With the help of 3D printing, the on-demand economy is booming. Goods are produced only as and when needed and local production replaces logistics chains and factories, reducing waste and pollution while increasing customer satisfaction. Not only can consumers get their hands on the product immediately, there is also greater flexibility for customization according to individual preferences.
The challenge of 3D printing
3D printing allows objects to be created by depositing one layer at a time, based on a digital model made using computer-aided design (CAD). But there’s a problem: the plastics commonly used as printing materials are made using non-renewable, non bio-compatible materials that are challenging to recycle using existing processes. What’s more, some of these plastics need to be processed to make them suitable for 3D printing. The plasticizers and other chemicals used in this process can contain allergenic compounds or generate harmful emissions during use, which means 3D printers need to be placed in well-ventilated areas to ensure safety.
An eco-friendly alternative
Wood-based cellulosic 3D-printing materials offer a renewable bio-based alternative to plastics that greatly reduces the environmental burden of the technology – enabling the creation of new products and markets that can contribute to a sustainable on-demand society. Although native cellulose is not a thermoplastic material, it can be chemically modified so that it can be processed in the same way as regular oil-based plastics. Cellulose is not only non-allergenic, but it also tolerates high temperatures and is an excellent electrical insulator. It’s also lightweight and can be processed into multiple forms – filament, powder, or paste – increasing the types, flexibility, and complexity of end products that can be printed.
Another advantage of native cellulose is its biocompatibility, which makes it suitable for medical applications – for example, incorporating slow-release therapeutic drugs into a 3D-printed cellulose-based implant, or creating a scaffolding for printing tissue. Orthopaedics and prosthetics can also be customized and printed to fit each individual patient perfectly.
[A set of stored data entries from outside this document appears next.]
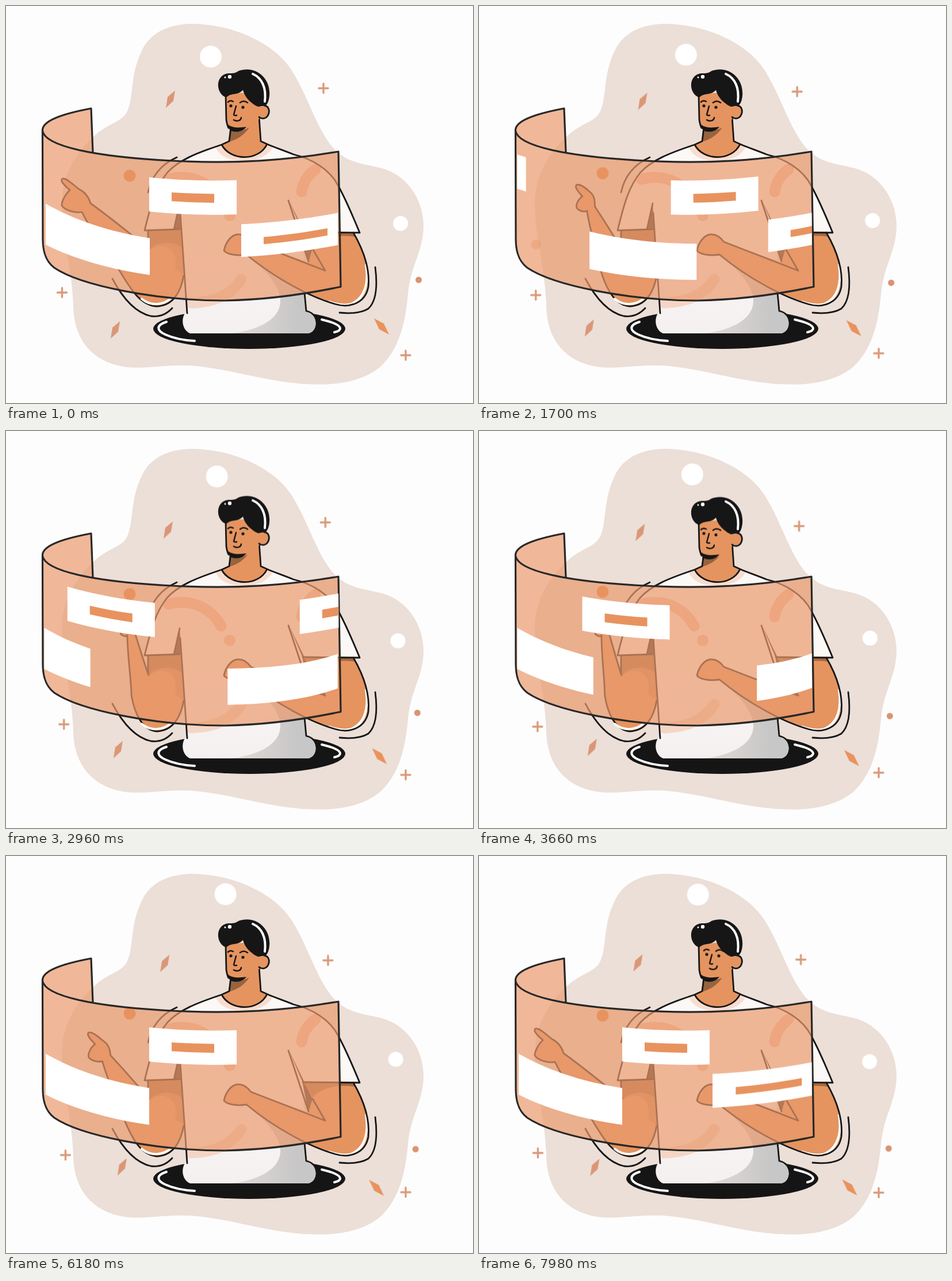
Animation, 812 px wide and 690 px high, one loop 8000 ms. Source, as an HTML page without scripts:

```html
<!DOCTYPE html>
<html lang="en">
<head>
<meta charset="utf-8">
<title>Curved screen</title>
<style>
html, body { margin: 0; width: 100%; height: 100%; overflow: hidden; background: #fdfdfd; }
svg { display: block; width: 100vw; height: 100vh; }
.ln { fill: none; stroke: #161616; stroke-width: 2.8; stroke-linecap: round; stroke-linejoin: round; }
.fine { stroke-width: 2.5; }
.edge { fill: none; stroke: #282828; stroke-width: 3.2; stroke-linejoin: round; }
.shine { fill: none; stroke: #fff; stroke-width: 4; stroke-linecap: round; }
.tint { fill: none; stroke: #f6c3a9; stroke-width: 19; stroke-linecap: round; }
.skin { fill: #e5945f; }
.shade { fill: #a8683a; }
.plus { fill: none; stroke: #da9a7b; stroke-width: 3.4; stroke-linecap: round; }

/* floating bits: --x and --y give the travel */
.slow, .fast { animation: slow 8s infinite; }
.fast { animation-name: fast; }
@keyframes slow {
  0% { transform: none; animation-timing-function: cubic-bezier(.37, 0, .63, 1); }
  84% { transform: translate(var(--x), var(--y)); animation-timing-function: ease-in; }
  100% { transform: translate(calc(var(--x) * .95), calc(var(--y) * .95)); }
}
@keyframes fast {
  0% { transform: none; animation-timing-function: cubic-bezier(.37, 0, .63, 1); }
  71% { transform: translate(var(--x), var(--y)); animation-timing-function: cubic-bezier(.4, 0, .8, .8); }
  100% { transform: translate(calc(var(--x) * .82), calc(var(--y) * .82)); }
}

/* windows sliding along the curved bands */
.slide { animation: slide 8s infinite; }
@keyframes slide {
  0% { transform: none; animation-timing-function: cubic-bezier(.45, 0, .39, 1); }
  72%, 100% { transform: translateX(404px); }
}
.away { animation: away 8s infinite; }
@keyframes away {
  0% { transform: none; animation-timing-function: cubic-bezier(.42, 0, .39, 1); }
  72% { transform: translateX(404px); animation-timing-function: step-end; }
  72.1%, 100% { transform: none; }
}
.leave { animation: leave 8s infinite; transform-box: fill-box; transform-origin: 0 0; }
@keyframes leave {
  0% { transform: translateX(0) scaleX(1); animation-timing-function: cubic-bezier(.33, 0, .67, .4); }
  13.75% { transform: translateX(56px) scaleX(1.01); animation-timing-function: cubic-bezier(.33, .24, .67, .6); }
  29.5% { transform: translateX(217px) scaleX(1.055); animation-timing-function: cubic-bezier(.33, .34, .67, .78); }
  45.75% { transform: translateX(414px) scaleX(1.06); animation-timing-function: ease-out; }
  58%, 100% { transform: translateX(530px) scaleX(1.06); }
}
.enter { animation: enter 8s infinite; }
@keyframes enter {
  0% { transform: translateX(-295px); animation-timing-function: cubic-bezier(.44, 0, .39, 1); }
  72%, 100% { transform: none; }
}
.pop { transform-origin: 493px 398px; animation: pop 8s infinite; }
@keyframes pop {
  0%, 71.9% { transform: none; }
  72%, 90% { transform: scale(0); animation-timing-function: cubic-bezier(.2, .6, .4, 1); }
  100% { transform: scale(1.035); }
}

.head { animation: nod 8s infinite ease-in-out; }
@keyframes nod {
  0%, 31%, 57%, 100% { transform: none; }
  42%, 47% { transform: translateY(4.5px); }
}
.face { animation: look 8s infinite ease-in-out; }
@keyframes look {
  0%, 86% { transform: none; }
  96%, 100% { transform: translate(5px, -2.5px); }
}
</style>
</head>
<body>
<svg viewBox="0 0 812 690" preserveAspectRatio="none">
<defs>
  <path id="gem" d="M8-15L5 3L-8 15L-5-4Z"/>
  <path id="plus" class="plus" d="M-8 0H8M0-8V8"/>
  <linearGradient id="fold" gradientUnits="userSpaceOnUse" x1="385" y1="0" x2="505" y2="0">
    <stop offset="0" stop-color="#e3dcd9"/><stop offset="1" stop-color="#c8c7c7"/>
  </linearGradient>
  <linearGradient id="cloth" gradientUnits="userSpaceOnUse" x1="0" y1="400" x2="0" y2="570">
    <stop offset="0" stop-color="#fbf8f6"/><stop offset="1" stop-color="#f4f0f0"/>
  </linearGradient>
  <clipPath id="inside"><path d="M66.5 200H577.5L579.5 500H66.5Z"/></clipPath>
  <clipPath id="cardA"><rect class="slide" x="249" y="240" width="152" height="140"/><rect class="slide" x="-155" y="240" width="152" height="140"/></clipPath>
  <clipPath id="barA"><rect class="slide" x="288" y="240" width="74" height="140"/><rect class="slide" x="-116" y="240" width="74" height="140"/></clipPath>
  <clipPath id="cardB"><rect class="away" x="409" y="330" width="168" height="140"/></clipPath>
  <clipPath id="barB"><rect class="away" x="448" y="330" width="111" height="140"/></clipPath>
  <clipPath id="cardC"><rect class="leave" x="69" y="320" width="181" height="170"/><rect class="enter" x="69" y="320" width="180" height="170"/></clipPath>
</defs>

<rect width="812" height="690" fill="#fdfdfd"/>
<path fill="#ecdfd7" d="M325 31C398 32 468 66 497 112C527 160 540 215 572 250C600 277 630 274 660 284C705 300 727 345 726 385C724 430 704 450 699 500C695 545 686 595 650 628C615 655 570 660 520 657C450 653 390 630 320 625C270 623 240 632 205 627C150 618 119 580 117 525C116 460 97 400 97 345C97 290 125 250 160 220C185 201 205 200 212 180C222 155 216 120 235 80C250 45 285 31 325 31Z"/>

<!-- floating bits -->
<g fill="#fff">
  <circle class="slow" style="--x:26px;--y:-22px" cx="356" cy="88" r="19"/>
  <circle class="fast" style="--x:-8.5px;--y:-25px" cx="686" cy="378" r="13"/>
</g>
<circle class="slow" style="--x:-5.5px;--y:34px" cx="717.5" cy="476" r="5.5" fill="#d99373"/>
<g class="slow" style="--x:8px;--y:39px"><use href="#plus" x="552" y="143"/></g>
<g class="slow" style="--x:0px;--y:-23px"><use href="#plus" x="695" y="607"/></g>
<g class="fast" style="--x:6px;--y:22px"><use href="#plus" x="97.5" y="498"/></g>
<g fill="#da9777">
  <g class="slow" style="--x:-10px;--y:25px"><use href="#gem" x="286" y="162"/></g>
  <g class="slow" style="--x:12px;--y:-23px"><use href="#gem" x="190" y="563"/></g>
</g>
<g class="slow" style="--x:-9px;--y:20px"><path fill="#e8935f" d="M640 543L657 552L666 571L649 562Z"/></g>

<!-- stand -->
<ellipse cx="423" cy="561" rx="167" ry="35" fill="#151515"/>
<path class="shine" d="M279 549C260 555 262 564 277 571C290 577 308 581 328 582M549 545C566 549 580 554 581 560C581 564 576 566 571 567"/>

<!-- neck and shirt -->
<path class="skin" d="M390 205L387 236L375 241C384 269 442 270 454 240L443 235L440 188Z"/>
<path fill="#96643f" d="M389 214C400 218 412 216 423 211C415 224 402 232 388 236Z"/>
<path fill="url(#cloth)" d="M375 241C330 256 300 268 280 290C260 315 252 345 241 390L302 388L315 530C304 538 304 562 320 569H525C543 566 544 537 522 530L516 393L615 394C603 365 590 335 578 313C563 283 530 265 500 258C480 250 465 245 454 240C440 270 390 270 375 241Z"/>
<path fill="url(#fold)" d="M388 569C430 566 476 548 477 514C478 490 455 462 425 438L517 470L522 530C544 537 543 566 525 569Z"/>
<g class="tint">
  <path d="M282 301C320 291 355 305 374 339"/>
  <path d="M538 284C523 295 516 308 514 323"/>
  <path d="M409 475C392 502 362 515 322 516" stroke-opacity=".6"/>
</g>
<circle cx="389" cy="364" r="10" fill="#f6c3a9"/>
<path fill="#f8ddcf" d="M375 241L365 245C374 277 450 278 464 244L454 240C442 270 388 270 375 241Z"/>
<path fill="#3f2a20" d="M302 343L292 389H305ZM493 340L501 356L533 422L526 446L515 392Z"/>

<!-- left arm -->
<path fill="#cd8350" d="M247 389H304L310 470C300 505 280 521 262 520L245 450Z"/>
<path class="shade" d="M247 390H304L306 420C290 408 265 408 248 424Z"/>
<path class="ln" d="M247 391V425"/>
<path class="skin" stroke="#161616" stroke-width="2.8" stroke-linejoin="round" d="M250 422C235 412 180 366 147 343C143 330 135 322 128 319C118 312 105 298 98 300C94 303 98 309 111 320C104 326 96 340 97 347C103 356 122 360 132 358C150 395 180 435 196 458C212 483 230 520 262 522C290 521 304 498 309 468">
  <animate attributeName="d" dur="8s" repeatCount="indefinite" calcMode="spline" keyTimes="0;.4125;1" keySplines=".28 .5 .7 .92;.35 0 .75 .9"
    values="M250 422C235 412 180 366 147 343C143 330 135 322 128 319C118 312 105 298 98 300C94 303 98 309 111 320C104 326 96 340 97 347C103 356 122 360 132 358C150 395 180 435 196 458C212 483 230 520 262 522C290 521 304 498 309 468;M248 425C241 404 233 373 227 351C230 336 227 328 222 324C216 317 209 314 203 316C200 321 206 327 212 336C203 342 200 352 206 355C211 358 213 357 214 355C214 395 219 429 219 460C224 491 237 520 262 522C290 521 304 498 309 468;M250 422C235 412 180 366 147 343C143 330 135 322 128 319C118 312 105 298 98 300C94 303 98 309 111 320C104 326 96 340 97 347C103 356 122 360 132 358C150 395 180 435 196 458C212 483 230 520 262 522C290 521 304 498 309 468"/>
</path>
<path class="skin" d="M251 424C268 410 293 418 295 440C296 462 290 480 280 496L252 480Z"/>
<path class="shine" d="M236 509C250 521 272 522 288 507"/>

<!-- right arm -->
<path class="skin" d="M522 394H604C622 425 632 455 629 485C624 513 600 524 575 517C530 505 470 475 418 432C400 435 383 431 379 425C382 410 392 398 402 397C412 396 420 402 426 410L526 446L533 422Z"/>
<path class="shade" d="M518 394H604L606 401C580 397 550 401 533 420Z"/>
<path class="shine" d="M626 450C631 482 624 508 600 518C590 521 575 519 562 514"/>
<path class="ln" d="M604 394C622 425 633 457 630 488C625 516 598 526 572 518C530 506 470 475 418 432C400 435 383 431 379 425C382 410 392 398 402 397C412 396 420 402 426 410L555 460L533 422"/>

<!-- shirt lines and motion marks -->
<path class="ln" d="M391 212L388 235L375 241C330 256 300 268 280 290C260 315 252 345 241 390L302 388M302 343L292 388M303 360L315 534M440 192L443 235L454 240C465 245 480 250 500 258C530 265 563 283 578 313C590 335 603 365 615 394L516 393M491 338L526 444M519 498L522 530C527 531 531 533 534 536M375 241C390 270 440 270 454 240"/>
<path class="ln" d="M247 324C253 296 270 275 297 263M185 474C203 508 225 533 252 539C268 541 280 535 289 525M642 454C646 485 645 512 630 526C617 534 600 535 580 533"/>

<!-- head -->
<g class="head">
  <path class="skin" d="M382 152L383 198C384 213 396 219 410 216C425 212 440 203 441 192L445 150Z"/>
  <circle class="skin" cx="447" cy="184" r="10"/>
  <path class="ln" d="M382 154L383 198C384 204 385 209 387 212M449 173C457 174 459 182 456 189C453 196 445 197 440 193"/>
  <path fill="#161616" d="M386 206C393 212 405 212 418 210C413 217 402 221 392 217Q386 214 386 206Z"/>
  <path fill="#161616" d="M383 159C364 153 363 119 387 117C395 117 399 117 404 113C432 102 461 124 458 156C457 166 454 172 450 174C445 173 441 175 438 175C434 173 430 171 427 168C419 162 414 154 412 146C403 156 392 150 383 159Z"/>
  <path class="shine" d="M429 118C445 125 453 142 450 166"/>
  <circle cx="381" cy="124" r="1.5" fill="#fff"/><circle cx="389" cy="123" r="3.2" fill="#fff"/>
  <g class="face">
    <circle cx="391" cy="173.5" r="2.6" fill="#161616"/><circle cx="412" cy="176" r="2.6" fill="#161616"/>
    <path class="ln fine" d="M386 167Q389 163 395 166M407 168Q413 163 420 168M400 174L396 189Q397 191 401 190M396 198C401 201 408 200 409 194"/>
  </g>
</g>

<!-- curved screen -->
<g fill="#ea9b6e" fill-opacity=".7">
  <path d="M63.5 217C62 200 95 188 148 178L151 253C110 246 68 235 63.5 217Z"/>
  <path d="M63.5 217C68 243 150 262 290 269C400 275 490 268 578 253L582 488C510 503 440 511 380 512C260 512 130 486 84 455C68 443 64 425 64 405Z"/>
</g>
<g fill="#e8935f">
  <circle class="fast" style="--x:0px;--y:-21.5px" cx="215" cy="295" r="10.5"/>
  <circle class="fast" style="--x:6px;--y:-22px" cx="98" cy="419" r="8.5" fill-opacity=".4"/>
</g>
<path class="edge" d="M63.5 217C62 200 95 188 148 178L151 254M63.5 217C68 243 150 262 290 269C400 275 490 268 578 253L582 488C510 503 440 511 380 512C260 512 130 486 84 455C68 443 64 425 64 405Z"/>

<!-- cards -->
<g clip-path="url(#inside)" fill="#fff">
  <path clip-path="url(#cardC)" d="M60 338C130 382 240 413 375 413C450 413 530 407 585 384V444C530 467 450 476 375 476C240 476 130 448 60 410Z"/>
  <path clip-path="url(#cardA)" d="M60 256C150 286 230 302 360 303.5C440 303.5 520 294 580 282V341.5C520 353.5 440 363 360 363C230 361.5 150 345.5 60 315.5Z"/>
  <path clip-path="url(#barA)" fill="#e8935f" d="M60 279C150 309 230 325 360 326.5C440 326.5 520 317 580 305V320C520 332 440 341.5 360 342C230 340.5 150 324 60 294Z"/>
</g>
<g clip-path="url(#inside)">
  <g class="pop" fill="#fff">
    <path clip-path="url(#cardB)" d="M360 380.5C440 380.5 520 371 580 359V415C520 427 440 437.5 360 437.5Z"/>
    <path clip-path="url(#barB)" fill="#e8935f" d="M360 405.5C440 405.5 520 395 580 382V394.5C520 407 440 418 360 418Z"/>
  </g>
</g>
</svg>
</body>
</html>
```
Given the benefits, it is not surprising that cellulose-based printing materials are already being used to replace plastics and other materials in 3D printing. Bio-based 3D printing will not only help reduce waste, but it will lead to entirely new products and applications in everything from wearable tech to medicine to housing. Now is the ideal time for companies to start researching this eco-friendly technology in order to help create a sustainable on-demand economy.
Learn more about our thoughts on bio-based 3D printing >
Join our upcoming webinar 7th Jun: 3D printing of cellulosic materials: